··· Records to use

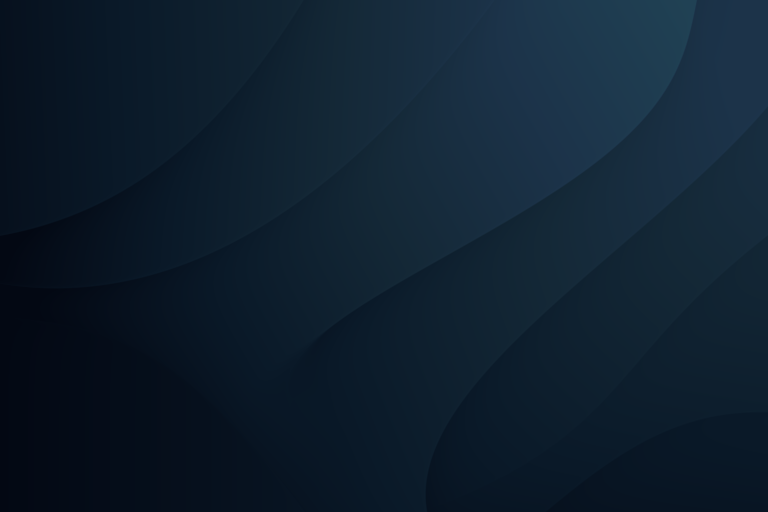
Reproduce this background procedurally as a WebGL 1 fragment shader.

```glsl
precision highp float;
// Overlapping dark blue sheets with curved edges, brightening to the upper right.

uniform vec2 u_resolution;

// Smooth quartic through five evenly spaced values, t from 0 to 4.
float curve(float t, float first, vec4 rest) {
  t = clamp(t, -1.0, 4.0);
  vec4 d1 = rest - vec4(first, rest.xyz);
  vec3 d2 = d1.yzw - d1.xyz;
  vec2 d3 = d2.yz - d2.xy;
  float d4 = d3.y - d3.x;
  float b2 = t * (t - 1.0) / 2.0;
  float b3 = b2 * (t - 2.0) / 3.0;
  float b4 = b3 * (t - 3.0) / 4.0;
  return first + d1.x * t + d2.x * b2 + d3.x * b3 + d4 * b4;
}

// Signed distance to a curve; along.x runs on its axis, along.y across it.
// Positive on the side of smaller along.y.
float edge(vec2 along, float start, float span, float first, vec4 rest) {
  float t = (along.x - start) / span;
  float value = curve(t, first, rest);
  float slope = (curve(t + 0.01, first, rest) - value) / (0.01 * span);
  return (value - along.y) / sqrt(1.0 + slope * slope);
}

// Linear tone gradient: base level plus change per unit of x and y.
float gradient(vec2 p, float base, vec2 change) {
  return base + dot(p, change);
}

// Lays a sheet over the tone below, with a cast shadow and a faint lit rim.
float sheet(float under, float d, float tone, float depth, float soft) {
  float shadow = 0.26 * depth * exp(-max(-d, 0.0) / 0.035);
  float rim = 0.22 * depth * exp(-abs(d) / 0.003);
  return mix(under - shadow, tone + rim, smoothstep(-soft, soft, d));
}

// Five-stop ramp from near black to muted teal blue.
vec3 ramp(float tone) {
  vec3 c = mix(vec3(0.012, 0.032, 0.075), vec3(0.038, 0.098, 0.157), clamp(tone, 0.0, 1.0));
  c = mix(c, vec3(0.078, 0.157, 0.214), clamp(tone - 1.0, 0.0, 1.0));
  c = mix(c, vec3(0.109, 0.200, 0.288), clamp(tone - 2.0, 0.0, 1.0));
  return mix(c, vec3(0.125, 0.255, 0.328), clamp(tone - 3.0, 0.0, 1.0));
}

void main() {
  // x spans 0 to 1.5 rightward, y spans 0 to 1 downward.
  vec2 p = gl_FragCoord.xy / u_resolution;
  p = vec2(1.5 * p.x, 1.0 - p.y);
  float soft = 1.0 / u_resolution.y;

  // Lower right sheets
  float tone = gradient(p, 2.13, vec2(0.3, -1.8));
  float mound = edge(p, 1.031, 0.117, 1.029, vec4(0.934, 0.859, 0.816, 0.805));
  tone = sheet(tone, mound, gradient(p, 2.5, vec2(0.3, -2.0)), 0.4, soft);

  float outer = edge(p.yx, 0.453, 0.137, 1.508, vec4(1.352, 1.229, 1.088, 0.820));
  float outerFade = 1.0 - 0.8 * smoothstep(0.6, 0.85, p.y);
  tone = sheet(tone, outer, gradient(p, 1.12, vec2(1.2, -1.4)), 0.6 * outerFade, soft);

  float sweep = edge(p.yx, 0.219, 0.195, 1.490, vec4(1.289, 1.066, 0.889, 0.834));
  float sweepTone = min(gradient(p, 0.3, vec2(2.0, -0.8)), 3.0);
  tone = sheet(tone, sweep, sweepTone, 0.7, soft);

  // Bright central sheet, its edge dissolving toward the bottom
  float center = edge(p.yx, 0.0, 0.195, 1.361, vec4(1.287, 1.059, 0.725, 0.566));
  float dissolve = smoothstep(0.64, 0.84, p.y);
  tone = sheet(tone, center, gradient(p, 0.8, vec2(2.4, -1.4)),
               1.0 - dissolve, mix(soft, 0.12, dissolve));

  // Dark lower left hill
  float hill = -edge(p, 0.0, 0.156, 0.615, vec4(0.641, 0.707, 0.844, 1.039));
  tone = sheet(tone, hill, gradient(p, 0.0, vec2(1.2, 0.0)), 0.3, soft);

  // Upper left sheets
  float middle = edge(p, 0.0, 0.273, 0.555, vec4(0.543, 0.420, 0.180, -0.184));
  tone = sheet(tone, middle, gradient(p, -0.05, vec2(3.1, 0.1)), 1.0, soft);

  float corner = edge(p, 0.0, 0.176, 0.461, vec4(0.406, 0.293, 0.098, -0.205));
  tone = sheet(tone, corner, gradient(p, 0.5, vec2(2.3, -0.1)), 0.8, soft);

  gl_FragColor = vec4(ramp(tone), 1.0);
}
```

······

§ What is needed:
In the records above, find the lines containing "soft" and copy them.

§ Result of the task:
float sheet(float under, float d, float tone, float depth, float soft) {
  return mix(under - shadow, tone + rim, smoothstep(-soft, soft, d));
  float soft = 1.0 / u_resolution.y;
  tone = sheet(tone, mound, gradient(p, 2.5, vec2(0.3, -2.0)), 0.4, soft);
  tone = sheet(tone, outer, gradient(p, 1.12, vec2(1.2, -1.4)), 0.6 * outerFade, soft);
  tone = sheet(tone, sweep, sweepTone, 0.7, soft);
               1.0 - dissolve, mix(soft, 0.12, dissolve));
  tone = sheet(tone, hill, gradient(p, 0.0, vec2(1.2, 0.0)), 0.3, soft);
  tone = sheet(tone, middle, gradient(p, -0.05, vec2(3.1, 0.1)), 1.0, soft);
  tone = sheet(tone, corner, gradient(p, 0.5, vec2(2.3, -0.1)), 0.8, soft);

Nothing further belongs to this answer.